I have always been intrigued how in movies, psychologists trying to track a serial murderer, try and become that person. They study that person’s motives, habits, appearance, background, etc. So, One of the best ways is to learn to be an activist yourself. By learning to become an activist, you will prepare yourself to handle potential reputational crises and campaigns against your organisation.

The Graduate School of Business at the University of Cape Town call this the immersion principle. Immerse yourself until you fully understand all there is to be an activist.

Trouble is that these days, activists are no longer a plural word. A single person today has tools at their disposal to start a one person crusade. Technologies such as Blogs, Twitter, Facebook and other social networks have increased the potential power of an individual, and companies should prepare themselves for online campaigns and other means of mobilisation.

Here then is a link to a free online course called The Virtual Activist – http://www.netaction.org/training/v-training.html – The course needs updating, but if you are a Twitter user, Facebook or MySpace follower, then you will learn a lot from this course.

The Virtual Activist illustrate why the communications efforts of social activists, including nongovernmental organizations, are so successful. Activists provide their supporters with both information and strategic and tactical tools. The combination of information and tools empowers people to take action, including communications or PR activities.

To further equip yourself, I can recommend the following site which should bring you up to speed: http://mashable.com/category/how-to-web/ with the latest Social Media tools and approaches.

Cut out Today’s Page 20 from the Business Report (Star Newspaper)


The Media is a powerful Stakeholder Group and for me one of the best ways that I have seen the Media re-emphasise this; is through the full page spread that appeared in today’s Star Newspaper – Business Report Section Page 20.

The Headline caption reads: ‘’For the news, turn to the news leaders’’

Just read the following: Independent Newspapers remains the leading newspaper publisher in South Africa, dominating the country’s four major metropolitan areas. The group has a nett weekly readership of 6, 768 million adults. The page then goes further to show the photos and details of their award winning journalists.
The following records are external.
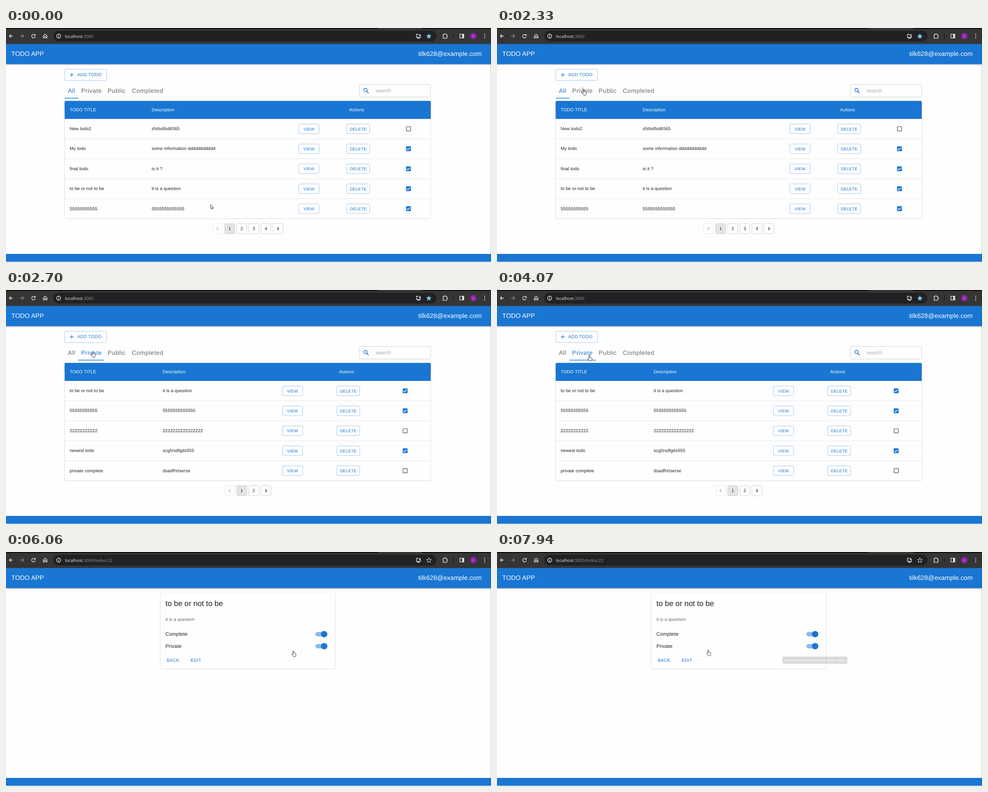
Write an HTML page that moves like this. It is 1077 by 520 pixels and loops after 8 s.

```html
<!DOCTYPE html>
<html lang="en">
<head>
<meta charset="utf-8">
<title>Todo app</title>
<style>
html, body { margin: 0; width: 100%; height: 100%; overflow: hidden; background: #fefefe; }
svg { display: block; width: 1077px; height: 520px; }
text { font: 9.87px "Liberation Sans", Arial, sans-serif; letter-spacing: .0107em; fill: #212121; white-space: pre; text-rendering: geometricPrecision; }
.mid { text-anchor: middle; }
.blue { fill: #1976d2; }
.white { fill: #fff; }
.gray { fill: #666; }
.head { font-size: 14.1px; letter-spacing: .0075em; fill: #fff; }
.btn { fill: #1976d2; letter-spacing: .0286em; }
.small { font-size: 9.17px; }
.tab { font-size: 13.4px; letter-spacing: .6px; fill: #666; }
.body { font-size: 11.28px; letter-spacing: .0094em; }
.title { font-size: 16.92px; letter-spacing: 0; }
.tip { font-size: 7.46px; letter-spacing: 0; fill: #fff; }
.url { font: 9.35px "Open Sans", "Noto Sans", sans-serif; letter-spacing: 0; fill: #eee; }
.box { fill: none; stroke: #8cbae8; stroke-width: .8; }
.edge { fill: none; stroke: #c4c4c4; stroke-width: .8; }
.icon { fill: none; stroke: #e8e8e8; stroke-width: 1.3; }
.paper { fill: #fefefe; filter: drop-shadow(0 .9px .7px rgba(0,0,0,.32)) drop-shadow(0 .4px 1px rgba(0,0,0,.14)); }
.bar { filter: drop-shadow(0 1.6px 1.8px rgba(0,0,0,.36)); }
.cursor { fill: #fff; stroke: #222; stroke-width: .85; stroke-linejoin: round; }
</style>
</head>
<body>
<svg id="stage" viewBox="0 0 1077 520"></svg>
<script>
const text = (x, y, s, cls = '', more = '') => `<text x="${x}" y="${y}" class="${cls}" ${more}>${s}</text>`;
const rect = (x, y, w, h, more = '', r = 0) => `<rect x="${x}" y="${y}" width="${w}" height="${h}" rx="${r}" ${more}/>`;
const path = (d, more = 'class="icon"') => `<path d="${d}" ${more}/>`;
const circle = (x, y, r, more) => `<circle cx="${x}" cy="${y}" r="${r}" ${more}/>`;
const group = (id, content) => `<g id="${id}">${content}</g>`;

const star = Array.from({ length: 10 }, (_, i) => {
  const a = (i / 5 - .5) * Math.PI, r = i % 2 ? 2.6 : 5.8;
  return `${(939 + r * Math.cos(a)).toFixed(2)} ${(18.6 + r * Math.sin(a)).toFixed(2)}`;
}).join('L');

const browser =
  rect(0, 0, 1077, 35.5, 'fill="#353535"') +
  rect(0, 0, 1077, 1.7, 'fill="#050505"') +
  path('M818 2Q825 2 828 0H922Q925 2 931 2Z', 'fill="#353535"') +
  rect(105, 6, 851, 24, 'fill="#202123"', 12) +
  path('M15 18H7.5M11 14.3L7.3 18L11 21.7') +
  path('M31.5 18H39M35.5 14.3L39.2 18L35.5 21.7', 'class="icon" style="stroke:#888"') +
  path('M64.3 15.6A4 4 0 1 0 65 19M65 13.6V16.4H62') +
  path('M83 17.3L87 13.8L91 17.3V22.2H88.5V19H85.5V22.2H83Z') +
  circle(117, 18, 4.5, 'class="icon"') +
  path('M117 17.3V20.7M117 15.1V16.3') +
  path('M916 14H911.5V21H920.5V18.5M913.5 23H918.5M919 13V17.5M916.8 15.6L919 17.8L921.2 15.6') +
  path('M970.5 14.3H973A1.6 1.6 0 0 1 976.2 14.3H978.7V17A1.6 1.6 0 0 1 978.7 20.2V22.8H970.5V20A1.6 1.6 0 0 0 970.5 17Z') +
  path('M993.5 13V24', 'stroke="#151515" stroke-width="1.2"') +
  rect(1007.8, 13.8, 8.8, 8.4, 'class="icon"') +
  rect(1013, 14, 4, 8, 'fill="#e8e8e8"') +
  circle(1037.7, 18, 7.2, 'fill="#8e24aa"') +
  text(1037.7, 20.8, 'I', 'white mid', 'style="font-size:8px"') +
  [13.8, 18, 22.2].map(y => circle(1063, y, 1.1, 'fill="#e8e8e8"')).join('') +
  `<text x="131" y="21.5" class="url">localhost<tspan fill="#999" id="route"></tspan></text>` +
  path(`M${star}Z`, 'id="star" stroke-linejoin="round"');

const frame =
  rect(0, 35, 1077, 45.3, 'class="blue bar"') +
  text(11.7, 62.2, 'TODO APP', 'head') +
  text(915.5, 62.2, 'tilk628@example.com', 'head') +
  rect(0, 502, 1077, 17.4, 'class="blue"') +
  rect(1076, 35, 1, 485, 'fill="#000" opacity=".22"');

const tools =
  rect(130.5, 91.7, 92.8, 25, 'class="box"', 2.8) +
  path('M141.8 104.1H150.2M145.9 99.9V108.3', 'stroke="#1976d2" stroke-width="1.2"') +
  text(158.2, 107.4, 'ADD TODO', 'btn') +
  text(137.4, 144, 'All', 'tab', 'id="tabAll"') +
  text(166.9, 144, 'Private', 'tab', 'id="tabPrivate"') +
  text(225.8, 144, 'Public', 'tab') +
  text(279.4, 144, 'Completed', 'tab') +
  `<clipPath id="clip">${rect(161, 122, 58.5, 35)}</clipPath>` +
  `<g clip-path="url(#clip)">${circle(190.5, 135, 0, 'id="ripple" class="blue"')}</g>` +
  rect(130, 155.1, 31, 1.4, 'class="blue" id="underline"') +
  rect(784.7, 125.4, 158.2, 28, 'class="edge"', 2.8) +
  circle(798.2, 137.7, 3.7, 'fill="none" stroke="#1976d2" stroke-width="1.5"') +
  path('M801 140.5L805 144.5', 'stroke="#1976d2" stroke-width="1.8"') +
  text(820.7, 143.2, 'search', 'body', 'style="fill:#aaa"');

const check = (x, y, on) => on
  ? rect(x - 5.4, y - 5.4, 10.8, 10.8, 'class="blue"', 1.4) +
    path(`M${x - 3.6} ${y}l2.3 2.4l4.9 -4.9`, 'fill="none" stroke="#fff" stroke-width="1.4"')
  : rect(x - 4.7, y - 4.7, 9.4, 9.4, 'fill="none" stroke="#666" stroke-width="1.4"', .8);

function table(id, [desc, view, del, actions, box], rows) {
  let s = rect(130.3, 162, 812.9, 261.6, 'class="paper"', 2.8) +
    rect(130.3, 162, 812.9, 20, 'class="blue"', 2.8) +
    rect(130.3, 166, 812.9, 36, 'class="blue"') +
    text(141.5, 185.3, 'TODO TITLE', 'white') +
    text(desc, 185.3, 'Description', 'white') +
    text(actions, 185.3, 'Actions', 'white');
  rows.forEach(([name, info, done], i) => {
    const y = 224.1 + 44.35 * i;
    s += text(141.5, y + 3, name) + text(desc, y + 3, info) +
      rect(view, y - 10.7, 45.2, 21.4, 'class="box"' + (i ? '' : ` id="${id}View"`), 2.8) +
      text(view + 22.7, y + 3.6, 'VIEW', 'btn small mid') +
      rect(del, y - 10.7, 51.2, 21.4, 'class="box"', 2.8) +
      text(del + 25.7, y + 3.6, 'DELETE', 'btn small mid') +
      check(box, y, done);
    if (i < 4) s += rect(130.3, y + 22, 812.9, .8, 'fill="#e0e0e0"');
  });
  return s;
}

function pager(count) {
  const step = 26.8, first = 537 - step * (count + 1) / 2;
  let s = '';
  for (let i = 0; i < count + 2; i++) {
    const x = first + step * i, end = i > count, dir = end ? 1 : -1;
    s += rect(x - 11.2, 434.8, 22.4, 22.4, `class="edge" style="${i == 1 ? 'fill:#e4e4e4' : i ? '' : 'stroke:#e4e4e4'}"`, 2.8) +
      (i && !end
        ? text(x, 449.4, i, 'mid')
        : path(`M${x - 1.5 * dir} 443l${3 * dir} 3l${-3 * dir} 3`,
            `fill="none" stroke="${end ? '#222' : '#aaa'}" stroke-width="1.4"`));
  }
  return s;
}

const quote = ['to be or not to be', 'it is a question', true];
const fives = ['5'.repeat(11), '5'.repeat(13), true];
const allList = table('all', [323.5, 650.2, 756.4, 762, 893.8], [
  ['New todo2', 'sfsfsdfsd6565', false],
  ['My todo', 'some information ddddddddddd', true],
  ['final todo', 'is it ?', true],
  quote, fives
]) + pager(4);
const privateList = table('private', [348, 613.5, 734.4, 740, 886.4], [
  quote, fives,
  ['2'.repeat(11), '2'.repeat(16), false],
  ['newest todo', 'scgfzsdfgds555', true],
  ['private complete', 'dsadfhrtserse', false]
]) + pager(2);

const toggle = y =>
  rect(687, y - 4.9, 24, 9.8, 'fill="#8bbae8"', 4.9) +
  circle(706.5, y, 7.1, 'class="blue"');
const detail =
  rect(342.8, 92, 388, 167.6, 'class="paper"', 2.8) +
  text(354, 119.6, quote[0], 'title') +
  text(354, 153, quote[1], 'gray') +
  text(354, 186.3, 'Complete', 'body') + toggle(182.6) +
  text(354, 213.3, 'Private', 'body') + toggle(209.3) +
  text(357, 244.3, 'BACK', 'btn') +
  text(410, 244.3, 'EDIT', 'btn') +
  group('tip', rect(634, 232.5, 144, 16, 'fill="#616161" fill-opacity=".92"', 2.8) +
    text(639.5, 242.8, 'Click the edit button to change the value', 'tip'));

const $ = id => document.getElementById(id);
$('stage').innerHTML = rect(0, 0, 1077, 520, 'fill="#fefefe"') + frame + browser +
  group('tools', tools) + group('all', allList) + group('private', privateList) +
  group('loader', rect(548.2, 204.6, 2.6, 1, 'fill="#1976d2" opacity=".8"')) +
  group('detail', detail) +
  path('M.5 .5V9.6L2.6 7.7L4 10.7L5.3 10.1L4 7.1H6.7Z', 'class="cursor" id="arrow"') +
  path('M3.2 8.8V1.5Q3.2 .5 4.1 .5T5 1.5V5.5Q6 4.9 6.6 5.8Q7.6 5.2 8.2 6.2Q9.8 5.8 9.8 7.2V10Q9.8 11.6 8.8 12.5V13.6H4.1V12.6L1 9.4Q.1 8.2 .9 7.8Q1.8 7.4 3.2 8.8Z', 'class="cursor" id="hand"');

// Pointer moves: first step, last step, number of steps, final left and top
const moves = [
  [380, 860, 5, 126, 137],
  [1010, 1250, 3, 141, 139],
  [1780, 1910, 2, 199, 139],
  [2190, 2190, 1, 188.5, 136],
  [3250, 3540, 3, 200, 144],
  [4070, 4070, 1, 201, 144],
  [4190, 4190, 1, 211, 144],
  [4340, 4700, 4, 262, 140],
  [4840, 4970, 2, 185, 218],
  [5120, 5250, 2, 669, 230],
  [5390, 5640, 3, 635, 219],
  [5790, 5790, 1, 634, 219],
  [6980, 6980, 1, 620.5, 217],
  [7280, 7400, 2, 701, 210],
  [7820, 7940, 2, 465, 217]
];

function pointer(t) {
  let x = 454, y = 392;
  for (const [from, to, count, endX, endY] of moves) {
    if (t < from) break;
    const gap = (to - from) / (count - 1) || 1;
    const part = Math.min(count, Math.floor((t - from) / gap + 1.001)) / count;
    x += (endX - x) * part;
    y += (endY - y) * part;
  }
  return [x, y];
}

const clamp = v => Math.min(1, Math.max(0, v));
const ease = v => 1 - (1 - v) ** 2.2;
const show = (id, on) => { $(id).style.display = on ? '' : 'none'; };
const fill = (id, color) => { $(id).style.fill = color; };
const refresh = [0, 2330, 2460, 2580, 2700, 2840, 7280, 7400, 7520, 7820, 7940];

function draw(now) {
  const time = now % 8000;
  const t = refresh.filter(s => s <= time).pop();
  const opened = time >= 6060, picked = t >= 2460;
  show('tools', !opened);
  show('all', !picked);
  show('loader', picked && t < 2580);
  show('private', t >= 2580 && !opened);
  show('detail', opened);

  $('route').textContent = opened ? ':3000/todos/22' : ':3000';
  $('star').setAttribute('style', opened
    ? 'fill:none;stroke:#e8e8e8;stroke-width:1'
    : 'fill:#70d0f0;stroke:#70d0f0;stroke-width:.6');
  fill('tabAll', picked ? '#666' : '#1976d2');
  fill('tabPrivate', picked ? '#1976d2' : '#666');

  const slide = ease(clamp((t - 2460) / 300));
  $('underline').setAttribute('x', 130.2 + 30.6 * slide);
  $('underline').setAttribute('width', 30.6 + 28 * slide);
  const wave = clamp((t - 2300) / 400);
  $('ripple').setAttribute('r', 3 + 32 * wave ** 1.8);
  $('ripple').style.opacity = t >= 2330 ? .28 * (1 - wave) ** .8 : 0;

  $('privateView').setAttribute('style', time >= 5390 ? 'fill:#f4f8fd;stroke:#1976d2' : '');
  $('tip').style.opacity = clamp((t - 7280) / 240) * (1 - clamp((t - 7820) / 160));

  const hand = time >= 1130 && (time < 4840 || time >= 5390);
  show('hand', hand);
  show('arrow', !hand);
  $(hand ? 'hand' : 'arrow').setAttribute('transform', `translate(${pointer(time)})`);
}

const start = performance.now();
function loop() {
  draw(performance.now() - start);
  requestAnimationFrame(loop);
}
loop();
</script>
</body>
</html>
```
This is a good page to cut out and put in your Media Relations file and database.

Looking at the stats above, do you need any further encouragement to start a dedicated media relations function in your organisation?